Recruitment fraud offers lucrative overseas jobs
The intermediaries promoted the jobs in newspapers, on social media and by word of mouth, netting HK$3,000 in commission for each successful case
Some Hong Kong employment agencies have been collaborating with foreign entities, including in Russia and Turkey, to defraud domestic workers into “professional” jobs overseas where they end up in legal limbo and are paid far less than promised, as the intermediaries rake in big commissions.

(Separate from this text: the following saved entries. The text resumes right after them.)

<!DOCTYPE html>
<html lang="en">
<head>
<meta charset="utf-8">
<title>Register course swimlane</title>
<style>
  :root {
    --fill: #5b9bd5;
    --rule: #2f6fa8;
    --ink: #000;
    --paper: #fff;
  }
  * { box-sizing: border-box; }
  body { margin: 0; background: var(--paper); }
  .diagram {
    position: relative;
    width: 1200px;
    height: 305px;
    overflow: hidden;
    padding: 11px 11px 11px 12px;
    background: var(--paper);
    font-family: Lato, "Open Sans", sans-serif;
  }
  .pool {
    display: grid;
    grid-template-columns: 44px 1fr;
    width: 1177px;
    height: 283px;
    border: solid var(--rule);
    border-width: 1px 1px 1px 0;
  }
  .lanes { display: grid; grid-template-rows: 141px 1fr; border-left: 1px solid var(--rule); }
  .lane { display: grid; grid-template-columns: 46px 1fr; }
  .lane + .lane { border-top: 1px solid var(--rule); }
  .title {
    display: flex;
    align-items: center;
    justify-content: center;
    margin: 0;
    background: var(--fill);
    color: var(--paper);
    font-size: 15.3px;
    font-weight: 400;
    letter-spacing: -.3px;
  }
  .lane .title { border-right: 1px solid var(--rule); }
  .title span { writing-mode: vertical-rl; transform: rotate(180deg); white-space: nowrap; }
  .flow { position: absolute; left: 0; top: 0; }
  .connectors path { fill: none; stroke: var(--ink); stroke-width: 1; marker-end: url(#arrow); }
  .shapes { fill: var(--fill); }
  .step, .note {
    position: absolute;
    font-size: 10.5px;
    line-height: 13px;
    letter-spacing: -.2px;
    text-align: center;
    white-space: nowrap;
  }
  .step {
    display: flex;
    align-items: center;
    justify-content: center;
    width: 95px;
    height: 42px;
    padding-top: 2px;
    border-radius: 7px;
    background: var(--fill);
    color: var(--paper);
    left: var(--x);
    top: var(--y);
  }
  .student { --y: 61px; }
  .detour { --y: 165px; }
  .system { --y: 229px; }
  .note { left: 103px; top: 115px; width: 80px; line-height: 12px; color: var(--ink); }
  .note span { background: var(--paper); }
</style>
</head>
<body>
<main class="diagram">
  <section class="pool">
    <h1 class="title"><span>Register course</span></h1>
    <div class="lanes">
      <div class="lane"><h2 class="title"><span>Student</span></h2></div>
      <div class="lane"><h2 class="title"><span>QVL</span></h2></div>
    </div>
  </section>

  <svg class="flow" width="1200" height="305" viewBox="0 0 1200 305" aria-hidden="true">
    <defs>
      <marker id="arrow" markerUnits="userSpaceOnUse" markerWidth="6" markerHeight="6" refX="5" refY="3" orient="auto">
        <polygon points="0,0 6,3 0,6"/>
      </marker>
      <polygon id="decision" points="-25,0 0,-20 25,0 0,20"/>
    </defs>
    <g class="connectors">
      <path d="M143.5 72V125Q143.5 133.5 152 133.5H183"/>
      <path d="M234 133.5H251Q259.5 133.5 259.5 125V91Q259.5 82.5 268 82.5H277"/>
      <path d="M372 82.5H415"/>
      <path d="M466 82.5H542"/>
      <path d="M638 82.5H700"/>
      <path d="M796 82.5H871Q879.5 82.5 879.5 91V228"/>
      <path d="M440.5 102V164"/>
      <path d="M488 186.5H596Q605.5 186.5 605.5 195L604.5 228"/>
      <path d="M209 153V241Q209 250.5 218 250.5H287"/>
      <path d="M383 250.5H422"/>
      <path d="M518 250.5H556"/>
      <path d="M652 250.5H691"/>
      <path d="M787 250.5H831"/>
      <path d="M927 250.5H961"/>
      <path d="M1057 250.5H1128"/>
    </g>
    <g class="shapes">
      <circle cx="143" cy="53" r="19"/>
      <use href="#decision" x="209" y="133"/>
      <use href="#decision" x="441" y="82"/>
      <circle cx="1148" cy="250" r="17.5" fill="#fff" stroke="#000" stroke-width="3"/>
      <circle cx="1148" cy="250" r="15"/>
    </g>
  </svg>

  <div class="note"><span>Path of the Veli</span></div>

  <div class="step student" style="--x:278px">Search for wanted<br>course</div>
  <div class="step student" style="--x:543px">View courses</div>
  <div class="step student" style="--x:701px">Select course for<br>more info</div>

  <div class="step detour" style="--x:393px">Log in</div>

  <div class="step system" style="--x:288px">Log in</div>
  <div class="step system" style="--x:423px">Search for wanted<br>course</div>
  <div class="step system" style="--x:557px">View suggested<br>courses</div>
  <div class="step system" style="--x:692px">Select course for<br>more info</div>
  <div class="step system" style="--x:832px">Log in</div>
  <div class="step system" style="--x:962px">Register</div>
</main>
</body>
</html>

The recruitment scam started three years ago when more than a thousand Filipinos were enticed to work abroad for higher salaries than they could earn as maids in Hong Kong, Headline Daily reported, quoting a business insider.
The intermediaries promoted the overseas jobs in newspapers, on social media and by word of mouth, netting HK$3,000 (US$384) in commission for each successful case.
Domestic workers, particularly those with higher education or training in nursing or medical-care fields, were told that they could get jobs as nurses, teachers and clerical workers in places like Turkey and Russia because of the demand for such services.
Interested workers needed to pay HK$8,000 to HK$28,000 to the intermediaries to apply. However, if they were unable to obtain work permits, they would find themselves having to work illegally for the equivalent of just HK$3,000 a month.
Hong Kong Union of Employment Agencies chairman Thomas Chan said around a hundred intermediaries in the city will arrange this kind of overseas jobs, pocketing HK$20,000 to H$30,000 as handling fees from Russian or Turkish employers for each successful case.
Tang Kin-wah, organizing secretary of the Hong Kong Federation of Asian Domestic Workers Unions, said some of these intermediaries had hired Filipinos to promote the overseas jobs in Victoria Park in Causeway or Central on Hong Kong Island.
Leung Hing-ki, chairman of the Hong Kong TKI Association, a group that provides support to Indonesian migrant workers (tenaga kerja Indonesia, or TKI), said the intermediaries worked with Russian counterparts to arrange forged nursing or medical certificates so as to apply for visas for the domestic workers as professional personnel. The workers needed to pay HK$28,000 for the “service.”